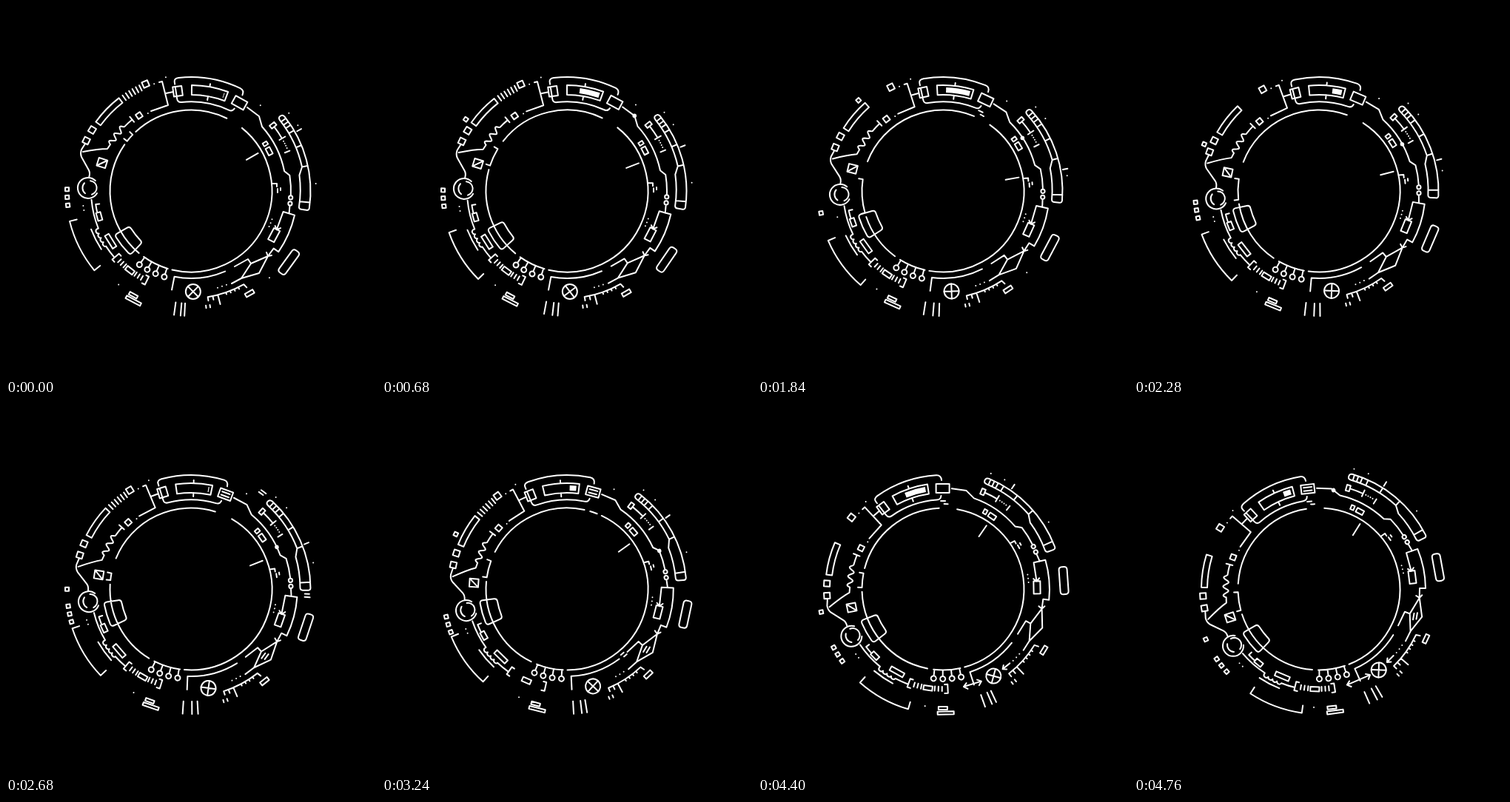
An HTML page for the animation above (4800 ms loop, 500 px wide and 500 px high).

```html
<!DOCTYPE html>
<html lang="en">
<head>
<meta charset="utf-8">
<title>Rotating HUD ring</title>
<style>
html, body { margin: 0; width: 100%; height: 100%; overflow: hidden; background: #000; }
svg { display: block; width: 100%; height: 100%; }
.line { fill: none; stroke: #fff; stroke-width: 2; stroke-linecap: round; stroke-linejoin: round; }
.solid { fill: #fff; }
</style>
</head>
<body>
<svg viewBox="0 0 500 500">
  <g id="hud">
    <path id="fixed" class="line"/>
    <path id="moving" class="line"/>
    <path id="fill" class="solid"/>
  </g>
</svg>
<script>
const LOOP = 4800, STEP = 40, C = 250, RING = 109.5;
const WHEEL = { r: 136, a: 178.8 };
const RAD = Math.PI / 180;
const $ = id => document.getElementById(id);

// Polar helpers: angles are compass bearings in degrees, clockwise from the top.
const n = v => v.toFixed(2);
const P = (r, a) => n(C + r * Math.sin(a * RAD)) + ' ' + n(C - r * Math.cos(a * RAD));
const turn = (r, a, b) =>
  `A${r} ${r} 0 ${Math.abs(b - a) > 180 ? 1 : 0} ${b > a ? 1 : 0} ${P(r, b)}`;
const arc = (r, a, b) => 'M' + P(r, a) + turn(r, a, b);
const spoke = (a, r0, r1) => `M${P(r0, a)}L${P(r1, a)}`;
const dot = (r, a) => `M${P(r, a)}h.01`;
const deg = (px, r) => px / r / RAD;
const dash = (r, a, px) => arc(r, a - deg(px / 2, r), a + deg(px / 2, r));
const circle = (r, a, s) => {
  const x = C + r * Math.sin(a * RAD), y = C - r * Math.cos(a * RAD);
  return `M${n(x - s)} ${n(y)}a${s} ${s} 0 1 0 ${2 * s} 0a${s} ${s} 0 1 0 ${-2 * s} 0`;
};

// Straight box facing the centre: w along the ring, h across it.
function local(r, a, x, y) {
  const s = Math.sin(a * RAD), c = Math.cos(a * RAD);
  return n(C + (r + y) * s + x * c) + ' ' + n(C - (r + y) * c + x * s);
}
function box(r, a, w, h, k = 0) {
  const x = w / 2, y = h / 2, q = (i, j) => local(r, a, i, j);
  return `M${q(-x + k, y)}L${q(x - k, y)}Q${q(x, y)} ${q(x, y - k)}` +
    `L${q(x, k - y)}Q${q(x, -y)} ${q(x - k, -y)}L${q(k - x, -y)}` +
    `Q${q(-x, -y)} ${q(-x, k - y)}L${q(-x, y - k)}Q${q(-x, y)} ${q(-x + k, y)}Z`;
}

// Curved box between two radii, with optional corner size k.
function sector(r0, r1, a, b, k = 0) {
  const d0 = deg(k, r0), d1 = deg(k, r1);
  return arc(r1, a + d1, b - d1) + `Q${P(r1, b)} ${P(r1 - k, b)}L${P(r0 + k, b)}` +
    `Q${P(r0, b)} ${P(r0, b - d0)}` + turn(r0, b - d0, a + d0) +
    `Q${P(r0, a)} ${P(r0 + k, a)}L${P(r1 - k, a)}Q${P(r1, a)} ${P(r1, a + d1)}Z`;
}
const list = (count, fn) => Array.from({ length: count }, (_, i) => fn(i)).join('');

function wave() {
  return list(31, i => (i ? 'L' : 'M') +
    P(126 + 3.6 * Math.sin(i / 30 * Math.PI * 5), -46.5 - i * 13.5 / 30));
}
function spring() {
  return 'M' + P(137, 248) + list(4, i => `A3.4 3.4 0 0 0 ${P(137, 245.2 - i * 2.75)}`);
}

function topParts() {
  return 'M' + P(146, -8.6) + `L${P(149, -8.6)}Q${P(154, -8.6)} ${P(154, -6.2)}` +
    turn(154, -6.2, 25.6) + `Q${P(154, 28)} ${P(147, 28.2)}` +
    'M' + P(129, -8.6) + `L${P(126, -8.6)}Q${P(120.7, -8.6)} ${P(120.7, -6)}` +
    turn(120.7, -6, 25) + `Q${P(120.7, 27.5)} ${P(126, 27.8)}` +
    box(136, -7.6, 12, 13) + spoke(-8.6, 129.5, 142.5) + box(136, 28.8, 18, 12) +
    sector(130, 143, .4, 20.5) + spoke(10.2, 143, 147) + spoke(10.2, 125, 130) +
    'M207 103L211 102L219 134L196 142M216 118L226 116' +
    dot(153, -19) + dot(157.5, -12.5) + dot(120, -29) +
    box(123.7, -34.5, 7, 7) + spoke(-39.5, 121, 130) + arc(125, -46, -39.5) + wave() +
    'M141 187L137 193Q125 193 104 197' +
    box(157, -23, 8, 8) + sector(151, 159, -54, -37.8) +
    box(157, -58.3, 8, 8) + box(157, -64.3, 8, 8);
}
function leftParts() {
  return 'M107 186L102 194Q100 199 102 204L112 222Q114 226 112 232' +
    'M123 253A14 14 0 1 1 120.8 236' +
    'M114 236.2A9.5 9.5 0 0 1 116 254.7M107 253.2A9.5 9.5 0 0 1 106 239.2' +
    box(126, -72.5, 11, 12) + box(167.5, -96.6, 5, 5) + dot(147, -100.2) +
    arc(135, 265, 248) + `L${P(137, 248)}` + spring() + arc(137, 237, 229) +
    'M' + P(125, 262) + `L${P(130, 262)}` + turn(130, 262, 257) +
    box(128.7, 254.5, 11, 6) + arc(144.5, 237, 249) + box(128, 238, 20, 6) +
    box(135.3, 217.6, 12, 6) +
    [-1, 1].map(s => {
      const a = 217.6 + s * 11.4, b = a - s * 1.8;
      return `M${P(129, b)}L${P(129, a)}L${P(141, a)}L${P(141, b)}`;
    }).join('') +
    arc(RING, 196.6, 215.7) +
    list(4, i => spoke(197.3 + i * 5.9, RING, 118) + circle(121.5, 197.3 + i * 5.9, 3.5)) +
    box(161, 209, 12, 4) + box(167.5, 207.7, 22, 4) + dot(160, 217.7);
}
function bottomParts() {
  return 'M' + P(136, 191) + `L${P(118, 191)}` + turn(118, 191, 157) +
    circle(WHEEL.r, WHEEL.a, 10) +
    'M' + P(150, 171) + `L${P(145, 171)}` + turn(145, 171, 150.5) + `L${P(150.5, 150)}` +
    spoke(168.3, 145, 150) + spoke(165.5, 145, 158) +
    list(4, i => spoke(161 - i * 2.4, 145, 147.5)) +
    spoke(172.6, 156, 159.5) + spoke(170.6, 156, 159.5) +
    list(3, i => dot(135.5, 164.6 - i * 2.65)) + box(159.4, 150.2, 12, 5) +
    'M309 352L327 342L331 348L318 368L342 361L354 338L331 348M318 368L305 375';
}
function rightParts() {
  return 'M326 137L342 149L346 163' + turn(129, 47.8, 78) + `L${P(135, 81)}` +
    turn(135, 81, 92.7) + circle(135, 93.8, 2.6) + circle(135, 97.2, 2.6) +
    spoke(98.5, 135, 135) + `L${P(136, 103)}` +
    'M' + P(127, 114.3) + `L${P(127.7, 102.7)}L${P(143.8, 103.1)}` +
    turn(144, 103.1, 124.8) + `L${P(136, 124.8)}L354 338M352 333L354 338L359 337` +
    `M${P(131, 112.5)}L${P(127, 114.3)}L${P(123, 112.5)}` +
    box(127, 118, 17, 9) + list(3, i => dot(116, 109.3 + i * 2.6)) +
    // banded arm
    arc(161.5, 51.6, 98.2) + `Q${P(161.5, 99.4)} ${P(158, 99.4)}L${P(151, 99.4)}` +
    `Q${P(147.5, 99.4)} ${P(147.5, 98)}` + turn(148, 98, 81.7) + `L${P(153.5, 77.8)}` +
    turn(153.5, 77.8, 51.6) + `Q${P(153.5, 50)} ${P(157, 50)}Q${P(161.5, 50)} ${P(161.5, 51.6)}` +
    [52.5, 54.5, 56.5, 59.5, 67.5, 77.8].map(a => spoke(a, 153.5, 161.5)).join('') +
    spoke(95.5, 148, 161.5) +
    dot(169, 51.5) + dot(169.5, 58.4) + dot(169, 86.6) +
    // inner probe
    box(142, 51.3, 5, 8) + arc(142, 52.4, 60) + spoke(60, 138, 147) +
    list(4, i => dot(142, 61.7 + i * 1.4)) + spoke(67.8, 137, 144) +
    box(119, 57.6, 4.5, 6) + box(118.5, 63, 10, 6) +
    'M359.5 240H366V244M367 247V252M371 246V249';
}
$('fixed').setAttribute('d', topParts() + leftParts() + bottomParts() + rightParts());

// Smooth curve through one value per time mark.
const MARKS = [0, 1280, 1840, 2680, 3240, 4000, 4760];
function key(t, v) {
  const last = MARKS.length - 1;
  let i = 0;
  while (i < last - 1 && t > MARKS[i + 1]) i++;
  const slope = j => {
    const a = Math.max(j - 1, 0), b = Math.min(j + 1, last);
    if (j > 0 && j < last && (v[j] - v[a]) * (v[b] - v[j]) <= 0) return 0;
    return (v[b] - v[a]) / (MARKS[b] - MARKS[a]);
  };
  const h = MARKS[i + 1] - MARKS[i], u = (t - MARKS[i]) / h, w = u * u * (3 - 2 * u);
  return v[i] + (v[i + 1] - v[i]) * w +
    h * u * (1 - u) * ((1 - u) * slope(i) - u * slope(i + 1));
}
// True inside any of the [from, to) pairs.
const on = (t, ...s) => s.some((a, i) => i % 2 === 0 && t >= a && t < s[i + 1]);

function ring(t) {
  const b0 = key(t, [-46, -69, -78, -70, -56, -45, -57]);
  const b1 = key(t, [-52, -88, -102, -75, -68, -53, -70]);
  const end = key(t, [-43, -59, -65, -59, -49, -43, -51]);
  return arc(RING, 39, 193.5) + arc(RING, end, 26.2) + arc(RING, -140, b1 - 3) +
    `M${P(115, b0)}L${P(RING, b0)}` + turn(RING, b0, b1) + `L${P(115, b1)}`;
}
function runner(t) {
  const a = 32 + 15.2 * (t % 4000) / 1000;
  if (a < 39) return '';
  const r = a < 42.3 ? 136 : a < 47.8 ? 136.6 - (a - 42.3) * 1.38 :
    a < 78 ? 129 : a < 81 ? 129 + (a - 78) * 2 : 135;
  return circle(r, a, 2.8);
}
function crossLines(t, theta) {
  const a = key(t, [45, 63, 88, 98, 133, 118, 92]) + theta - WHEEL.a;
  return [a, a + 90].map(b => {
    const x = 10 * Math.cos(b * RAD), y = 10 * Math.sin(b * RAD);
    return `M${local(WHEEL.r, WHEEL.a, x, -y)}L${local(WHEEL.r, WHEEL.a, -x, y)}`;
  }).join('');
}
function arrow(t) {
  const w = (t - 3390) / 190;
  let d = '';
  if (w > 0) {
    const a = 191.7 - w, b = 191.7 + w;
    d = `M${P(135, a)}L${P(135, b)}`;
    if (w > 4.5) d += `M${P(139, a + 2)}L${P(135, a)}L${P(131, a + 2)}` +
      `M${P(139, b - 2)}L${P(135, b)}L${P(131, b - 2)}`;
  }
  if (t >= 4400) d += `M${P(135, 167)}L${P(135, 172.3)}` +
    `M${P(138.5, 170.5)}L${P(135, 172.3)}L${P(131.5, 170.5)}`;
  return d;
}

function flickers(t) {
  let d = '';
  if (on(t, 0, 700, 2300, 4400)) d += list(6, i => spoke(-35.6 + i * 1.9, 151, 159));
  if (!on(t, 2960, 3560)) d += [-8.1, -6, -3.9, 3.9, 6, 8.1]
    .map(a => spoke(217.6 + a, 132, 138)).join('');
  if (!on(t, 1600, 2240)) d += box(167.5, -89.2, 5, 5) + box(167.5, -92.9, 5, 5) + dot(147, -97.8);
  if (on(t, 2400, 3600, 4440, LOOP)) {
    d += [-2.3, 2.3].map(y =>
      `M${local(136, 28.8, -5.5, y)}L${local(136, 28.8, 5.5, y)}`).join('') +
      'M330 357L336 351M334 359L340 353';
  }
  if (on(t, 800, 1600, 3640, 4400)) d += list(3, i => dash(111 + i * 4, 31, 9));
  if (on(t, 1600, 2240, 4400, LOOP)) d += dash(115, 31, 5) + dash(119, 29, 6);
  if (on(t, 2960, 3560)) d += arc(RING, 30.3, 35.5);
  if (on(t, 1000, 1560, 2400, 2960)) d += dash(160, 45, 7) + dash(164, 45.5, 8) +
    spoke(101.2, 154, 160) + spoke(102.8, 154, 161);
  if (on(t, 1000, 1600, 3000, 4240)) d += dash(115, 153.2, 5) + dash(119.5, 152.4, 5);
  if (on(t, 0, 600, 1600, 2200)) d += dot(158, 137.9);
  if (t < 4400) d += dot(149, 39);
  const flip = t < 2280 ? -1 : 1;
  return d + `M${local(126, -72.5, -5 * flip, -5.5)}L${local(126, -72.5, 5 * flip, 5.5)}`;
}

function draw(t) {
  const s = t / LOOP, theta = 18.15 * s * s + 17.8 * s * s * s;
  $('hud').setAttribute('transform', `rotate(${(-theta).toFixed(3)} ${C} ${C})`);

  const hand = key(t, [60.6, 76.8, 83.5, 77.2, 68, 60.6, 67.4]);
  const screen = key(t, [231.8, 241.5, 249.6, 261.7, 267.8, 271.4, 267]);
  const rail = 270 - key(t, [14, 21.5, 19.7, 9.6, 8.7, 16.8, 21.5]);
  const pill = 126 - key(t, [0, 2.2, 4.4, 8.8, 10.2, 10.9, 11.1]);
  const fan = key(t, [0, 1, 1, 1, .6, 0, .75]);
  const hop = key(t, [-60, -48.5, -39.3, -81.3, -50, -64, -78.8]);

  let d = ring(t) + flickers(t) + crossLines(t, theta) + arrow(t) +
    spoke(hand, 86, 104) + spoke(hand, 164.5, 171) +
    sector(95.5, 119, screen - 8.3, screen + 8.3, 4) +
    `M${P(159, rail)}L${P(169, rail)}` + turn(169, rail, rail - 25.4) + `L${P(159, rail - 25.4)}` +
    box(163.5, pill, 37, 11, 4) +
    spoke(187.8 + 4.8 * fan, 152, 169) + spoke(184.8 + 3.5 * fan, 152, 169) +
    spoke(183 + 2.5 * fan, 152, 169);
  if (!on(t, 0, 400, 3720, 4280)) d += box(167.5, hop, 5, 5);
  $('moving').setAttribute('d', d);

  const level = Math.min(1, Math.max(.02, key(t, [.02, 1, .8, .03, .22, 1, .25])));
  $('fill').setAttribute('d', sector(133, 140, 19 - 17 * level, 19) + runner(t));
}

const start = performance.now();
function tick() {
  const t = (performance.now() - start) % LOOP;
  draw(Math.floor(t / STEP) * STEP);
  requestAnimationFrame(tick);
}
draw(0);
requestAnimationFrame(tick);
</script>
</body>
</html>
```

--- --- ---

Using the material above, gather every line that includes "setAttribute".

$('fixed').setAttribute('d', topParts() + leftParts() + bottomParts() + rightParts());
  $('hud').setAttribute('transform', `rotate(${(-theta).toFixed(3)} ${C} ${C})`);
  $('moving').setAttribute('d', d);
  $('fill').setAttribute('d', sector(133, 140, 19 - 17 * level, 19) + runner(t));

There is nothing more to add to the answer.